As part of its 50th anniversary celebrations, Historic Houses has recently published a new report: Changing Times, Valuing History: historic houses for the 21st century.
Backed by wide-ranging research on independent heritage, the report highlights the economic, cultural, environmental, and social benefits generated by its members – and the need for change to ensure their longevity.
Founded in 1973, Historic Houses currently represents over 1,400 independently owned houses and gardens across the UK. It strongly believes that twenty-first century demands focus on climate change and the socio-economic benefits of heritage.
With this focus at the forefront, Saffery partner, Stephen Bristow worked with leading consulting firm Nordicity to undertake economic analysis for Historic Houses, providing the underlying figures and data of the report.
In addition to covering the benefits its member places bring, the analysis emphasises that, “further sweeping changes are needed, especially where planning and listing rules intersect with efforts to tackle climate change, if the nation’s beloved independent heritage is to survive another half-century.

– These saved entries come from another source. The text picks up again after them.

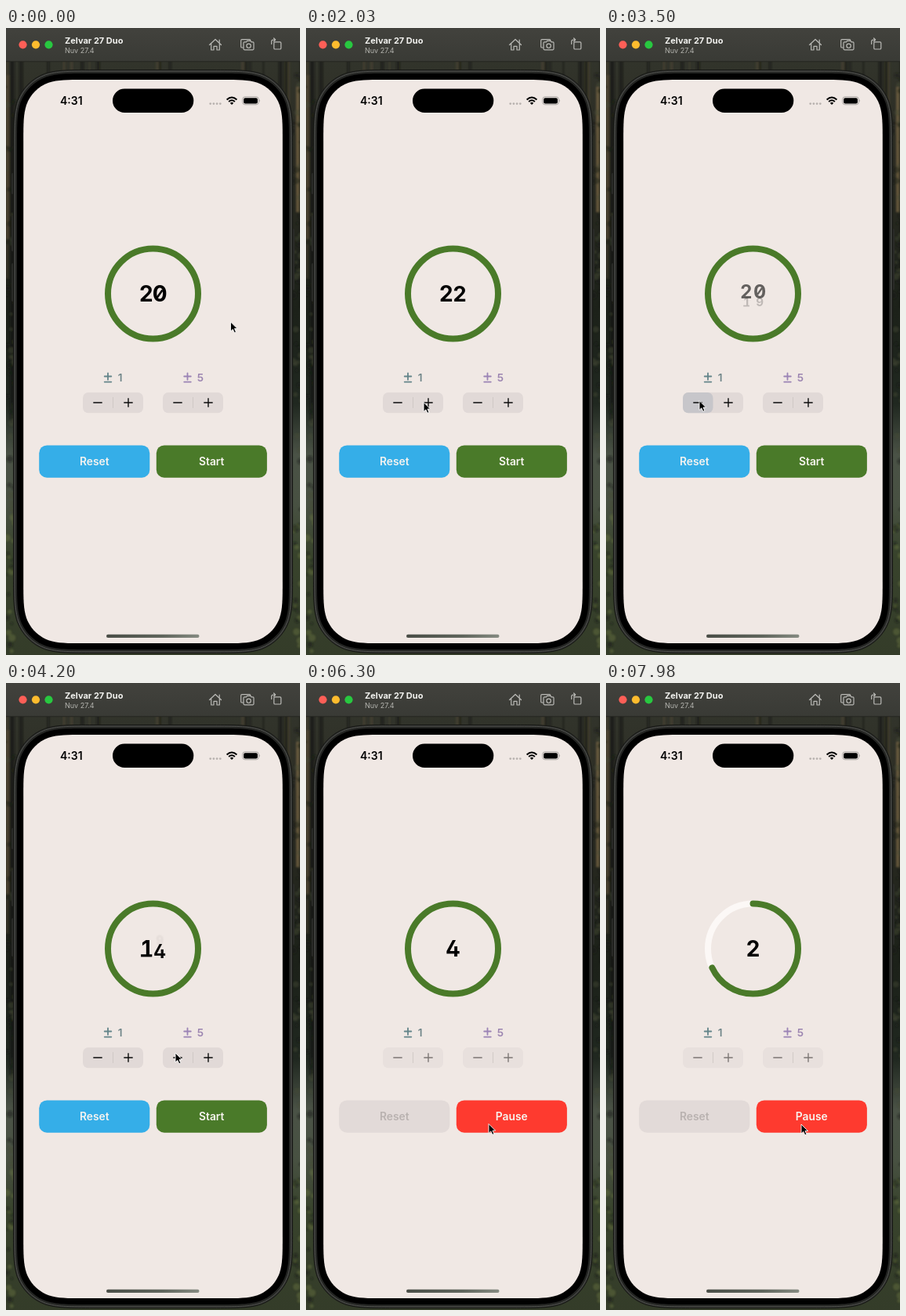
An HTML page that plays this animation: 375x800 px, repeating every 8 s.

```html
<!DOCTYPE html>
<html lang="en">
<head>
<meta charset="utf-8">
<title>Countdown</title>
<style>
  html, body { margin: 0; width: 100%; height: 100%; overflow: hidden; background: #24271c; }
  svg { display: block; width: 375px; height: 800px; }
  text { font-family: Inter, Roboto, sans-serif; }
  .digit { font-size: 28px; font-weight: 700; text-anchor: middle; font-feature-settings: "cv02"; }
  .label { font-size: 13.6px; font-weight: 600; text-anchor: middle; }
  .btn { font-size: 13.8px; font-weight: 600; text-anchor: middle; }
  .icon { fill: none; stroke: #babab6; stroke-width: 1.2; stroke-linejoin: round; stroke-linecap: round; }
</style>
</head>
<body>
<svg viewBox="0 0 375 800">
  <defs>
    <linearGradient id="forest" x2="0" y2="1">
      <stop offset="0" stop-color="#34372e"/>
      <stop offset=".2" stop-color="#2b2b22"/>
      <stop offset=".45" stop-color="#1c2119"/>
      <stop offset=".6" stop-color="#202820"/>
      <stop offset=".68" stop-color="#4a5246"/>
      <stop offset=".76" stop-color="#485142"/>
      <stop offset=".84" stop-color="#38432c"/>
      <stop offset="1" stop-color="#343c29"/>
    </linearGradient>
    <linearGradient id="bar" x2="0" y2="1">
      <stop offset="0" stop-color="#42423d"/><stop offset="1" stop-color="#393a35"/>
    </linearGradient>
    <linearGradient id="home">
      <stop offset="0" stop-color="#4a4e47"/><stop offset=".6" stop-color="#5f655c"/><stop offset="1" stop-color="#868b82"/>
    </linearGradient>
    <filter id="soft"><feGaussianBlur stdDeviation=".9"/></filter>
  </defs>

  <rect width="375" height="800" fill="url(#forest)"/>
  <g id="trees" filter="url(#soft)"></g>

  <!-- window bar -->
  <rect width="375" height="43" fill="url(#bar)"/>
  <rect y="42.4" width="375" height=".8" fill="#20211c"/>
  <circle cx="21.5" cy="21.3" r="5.1" fill="#fe5f57"/>
  <circle cx="38" cy="21.3" r="5.1" fill="#febc2e"/>
  <circle cx="54.5" cy="21.3" r="5.1" fill="#28c840"/>
  <text x="75" y="20" font-size="11" font-weight="700" fill="#f2f2ef">Zelvar 27 Duo</text>
  <text x="75" y="31.7" font-size="9" fill="#b4b4af">Nuv 27.4</text>
  <g class="icon">
    <path d="M259.5 21.5 L267 14.5 L274.5 21.5 M261.7 20 V28 H265 V23.3 H269 V28 H272.3 V20 M272.2 15 V18.5"/>
    <path d="M302.5 25 H301 Q299.7 25 299.7 23.7 V16 Q299.7 14.7 301 14.7 H310.5 Q311.8 14.7 311.8 16"/>
    <path d="M304.2 17.8 H306.4 L307.6 16.4 H311.8 L313 17.8 H314.8 Q316 17.8 316 19 V26.6 Q316 27.8 314.8 27.8 H304.2 Q303 27.8 303 26.6 V19 Q303 17.8 304.2 17.8 Z"/>
    <circle cx="309.6" cy="22.8" r="2.7"/>
    <rect x="341.8" y="17.8" width="9" height="9.2" rx="1.3"/>
    <path d="M338.7 20.5 V17.2 Q338.7 15 341 15 H343.2 M341.6 13 L343.6 15 L341.6 17"/>
  </g>

  <!-- device -->
  <g fill="#2a2b28">
    <rect x="7" y="185" width="4" height="27" rx="1.5"/>
    <rect x="7" y="239" width="4" height="46" rx="1.5"/>
    <rect x="7" y="300" width="4" height="49" rx="1.5"/>
    <rect x="364.5" y="256" width="3.5" height="78" rx="1.5"/>
  </g>
  <g id="device"></g>
  <rect x="136" y="77.5" width="103.3" height="30.5" rx="15.2"/>
  <text x="83.3" y="98" font-size="14" font-weight="600" text-anchor="middle">4:31</text>
  <g fill="#b7b1ae">
    <circle cx="260.7" cy="96.6" r="1.35"/><circle cx="264.9" cy="96.6" r="1.35"/>
    <circle cx="269.1" cy="96.6" r="1.35"/><circle cx="273.3" cy="96.6" r="1.35"/>
  </g>
  <g fill="none" stroke="#000" stroke-width="2">
    <path d="M281.6 91.5 Q288 85.6 294.4 91.5"/>
    <path d="M284.1 94 Q288 90.6 291.9 94"/>
  </g>
  <path d="M288 98 L285.8 95.7 Q288 94 290.2 95.7 Z"/>
  <rect x="301.7" y="87.8" width="20.6" height="10" rx="3.2" fill="none" stroke="#a29d9a" stroke-width=".9"/>
  <rect x="303.1" y="89.2" width="17.8" height="7.2" rx="2"/>
  <path d="M323.4 91 Q325 92.8 323.4 94.6 Z" fill="#a29d9a"/>
  <rect x="128" y="773.8" width="118.5" height="4.3" rx="2.1" fill="url(#home)"/>

  <!-- timer -->
  <circle cx="187.5" cy="339" r="57.5" fill="none" stroke="#fcf8f6" stroke-width="8"/>
  <circle id="ring" cx="187.5" cy="339" r="57.5" fill="none" stroke="#4a7a29" stroke-width="8"
    stroke-linecap="round" pathLength="1" transform="rotate(-90 187.5 339)"/>
  <g id="digits"></g>

  <g stroke-width="1.8" stroke-linecap="round">
    <path d="M125.7 444.5 H134.3 M130 440.3 V448.8 M125.7 451.6 H134.3" stroke="#64858a"/>
    <path d="M227.2 444.5 H235.8 M231.5 440.3 V448.8 M227.2 451.6 H235.8" stroke="#9b84b5"/>
  </g>
  <text class="label" x="145.7" y="451.2" fill="#6f8588">1</text>
  <text class="label" x="247.8" y="451.2" fill="#9b84b0">5</text>
  <g id="steppers"></g>

  <rect id="reset" x="42.2" y="532.4" width="141.1" height="41.3" rx="10"/>
  <text id="resetText" class="btn" x="112.8" y="558">Reset</text>
  <rect id="start" x="191.8" y="532.4" width="141.1" height="41.3" rx="10"/>
  <text id="startText" class="btn" x="262.2" y="558" fill="#f7f4ee"></text>

  <path id="cursor" d="M0 0 V12 L2.8 9.4 L4.8 13.8 L6.9 12.9 L5 8.6 H8.6 Z" stroke="#fff" stroke-width=".9" stroke-linejoin="round"/>
</svg>
<script>
const LOOP = 8000, START = 5890, TOTAL = 4, MID = 187.5, HALF = 8.6;
const $ = id => document.getElementById(id);
const clamp = v => Math.max(0, Math.min(1, v));
const mix = (a, b, p) => a + (b - a) * p;
const smooth = p => p * p * (3 - 2 * p);
const spring = ms => {
  const w = Math.max(0, ms) / 1000 * 2 * Math.PI / 0.55;
  return 1 - (1 + w) * Math.exp(-w);
};

// stepper presses: time, hold, change, stepper index
const taps = [
  [1080, 190, 1, 0], [1600, 130, 1, 0],
  [2590, 390, -1, 0], [3090, 130, -1, 0], [3420, 120, -1, 0],
  [3960, 130, -5, 1], [4500, 130, -5, 1], [5040, 130, -5, 1]
];
// cursor moves: begin, end, x, y
const moves = [
  [70, 420, 168, 466], [560, 700, 157, 478], [1900, 2380, 119, 475.5],
  [3560, 3870, 216, 472], [5540, 5850, 233, 562.5], [6950, 7560, 249, 563]
];

function scenery() {
  let seed = 11, out = '';
  const rnd = () => (seed = (seed * 16807) % 2147483647) / 2147483647;
  for (let i = 0; i < 24; i++) {
    const x = rnd() * 375, w = 1 + rnd() * 4;
    out += `<rect x="${x}" y="40" width="${w}" height="${180 + rnd() * 320}" fill="${i % 3 ? '#171a13' : '#4b4535'}" opacity=".6"/>`;
  }
  out += '<rect x="0" y="60" width="4" height="210" fill="#5b4f38" opacity=".55"/>' +
    '<rect x="370" y="75" width="4" height="160" fill="#7c6a48" opacity=".7"/>';
  for (let i = 0; i < 130; i++) {
    const x = (i % 2) * 365 + rnd() * 12, y = 60 + rnd() * 740;
    const light = y > 620 ? '#69743f' : '#474b38';
    out += `<circle cx="${x}" cy="${y}" r="${1.5 + rnd() * 3.5}" fill="${rnd() < .5 ? light : '#161c14'}" opacity=".45"/>`;
  }
  $('trees').innerHTML = out;
}

// rectangle with continuous-curvature corners, centred on the device
function squircle(w, h, r) {
  const corner = [[1.528, 0], [1.088, 0], [.868, 0], [.631, .075], [.373, .169], [.169, .373], [.075, .631], [0, .868], [0, 1.088], [0, 1.528]];
  const place = (sx, sy, flip) => {
    const pts = corner.map(([u, v]) => [MID + sx * (w / 2 - u * r), 425.5 + sy * (h / 2 - v * r)].map(n => n.toFixed(2)).join(' '));
    if (flip) pts.reverse();
    return `${pts[0]} C${pts.slice(1).join(' ')}`;
  };
  return `M${place(1, -1)} L${place(1, 1, true)} L${place(-1, 1)} L${place(-1, -1, true)} Z`;
}

function device() {
  const layer = (w, h, r, paint) => `<path d="${squircle(w, h, r)}" ${paint}/>`;
  $('device').innerHTML =
    layer(356, 744, 63.5, 'fill="#2f302e" stroke="#161714"') +
    layer(352.6, 740.6, 62, 'fill="#242523" stroke="#545552" stroke-width=".9"') +
    layer(347, 735, 59, 'fill="#000"') +
    layer(330.6, 719, 51, 'fill="#f0e8e4"');
}

function stepper(x, pressed, off) {
  const ink = off ? '#7d7775' : '#0c0c0c';
  const hot = pressed ? `<rect x="${pressed > 0 ? x + 38.5 : x}" y="465" width="38.5" height="26.3" rx="7" fill="#c7c6ca"/>` : '';
  const line = pressed ? '' : `<path d="M${x + 38.5} 471 v14" stroke="#cbc4c1" stroke-width=".8"/>`;
  return `<rect x="${x}" y="465" width="77" height="26.3" rx="7" fill="${off ? '#e8e0dd' : '#e1d9d7'}"/>${hot}${line}
    <path d="M${x + 13.3} 478 h11.4 M${x + 52.3} 478 h11.4 M${x + 58} 472.3 v11.4" stroke="${ink}" stroke-width="1.4"/>`;
}

function glyph(ch, x, dy, scale, alpha, blur) {
  if (ch === '' || alpha <= 0.01) return '';
  const extra = ch === '0' ? '<path d="M-3.4 4.8 L3.4 -4.8" stroke="#000" stroke-width="2.6"/>'
    : ch === '1' ? '<path d="M-6.8 8.6 H7.4" stroke="#000" stroke-width="3.2"/>' : '';
  const soft = blur > 0.05 ? ` style="filter:blur(${blur.toFixed(2)}px)"` : '';
  return `<g transform="translate(${x} ${339.2 + dy}) scale(${scale})" opacity="${alpha}"${soft}>
    <text class="digit" y="10.2">${ch}</text>${extra}</g>`;
}

// old digit leaves in one direction while the new one follows it in
function roll(from, to, x, p, dir) {
  if (from === to || p > 0.995) return glyph(to, x, 0, 1, 1, 0);
  return glyph(from, x, dir * 14 * p, 1 - 0.6 * p, Math.pow(1 - p, 2), 3 * Math.min(p, 0.5)) +
    glyph(to, x, -dir * 14 * (1 - p), 0.4 + 0.6 * p, clamp((p - 0.1) * 1.45), 3 * Math.max(0, 0.7 - p));
}

const split = n => [n > 9 ? String(Math.floor(n / 10)) : '', String(n % 10)];

function draw(t) {
  let value = 20, before = 20, last = 0, dir = 1;
  const press = [0, 0];
  for (const [at, hold, delta, which] of taps) {
    if (t < at) break;
    before = value;
    value += delta;
    last = at;
    dir = Math.sign(delta);
    if (t < at + hold) press[which] = dir;
  }
  const running = t >= START;
  const ticks = running ? Math.floor((t - START) / 1000) : 0;
  if (ticks) before = value = TOTAL - ticks;

  const p = spring(t - last), [a, b] = split(before), [c, d] = split(value);
  const spot = s => s ? MID + HALF : MID;
  const x = mix(spot(a), spot(c), p);
  $('digits').innerHTML = roll(a, c, x - 2 * HALF, p, dir) + roll(b, d, x, p, dir);

  const tickAge = t - START - ticks * 1000;
  const left = ticks ? 1 - (ticks - 1 + spring(tickAge)) / TOTAL : 1;
  $('ring').setAttribute('stroke-dasharray', left < 1 ? `${left} 2` : 'none');

  $('steppers').innerHTML = stepper(98, press[0], running) + stepper(200, press[1], running);
  $('reset').setAttribute('fill', running ? '#e2dad8' : '#35aee8');
  $('resetText').setAttribute('fill', running ? '#b9b2b0' : '#f5f3f0');
  $('start').setAttribute('fill', running ? '#fe3a2f' : '#4a7a29');
  $('startText').textContent = running ? 'Pause' : 'Start';

  let cx = 286.5, cy = 375;
  for (const [from, to, mx, my] of moves) {
    const q = smooth(clamp((t - from) / (to - from)));
    cx = mix(cx, mx, q);
    cy = mix(cy, my, q);
  }
  $('cursor').setAttribute('transform', `translate(${cx} ${cy})`);
}

scenery();
device();
const begin = performance.now();
function frame() {
  draw((performance.now() - begin) % LOOP);
  requestAnimationFrame(frame);
}
frame();
</script>
</body>
</html>
```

“They need a supportive fiscal and regulatory framework from government to continue doing what they do best: welcoming people through their doors, driving heritage-led prosperity in rural economies and communities, and showcasing Britain on the world stage.”
“We were delighted to work with both Nordicity and Historic Houses on this report. The analysis we undertook sets out the enormous contribution that Historic Houses and its members bring to the UK economy. I look forward to seeing the developments that arise because of this research in 2024 and beyond.”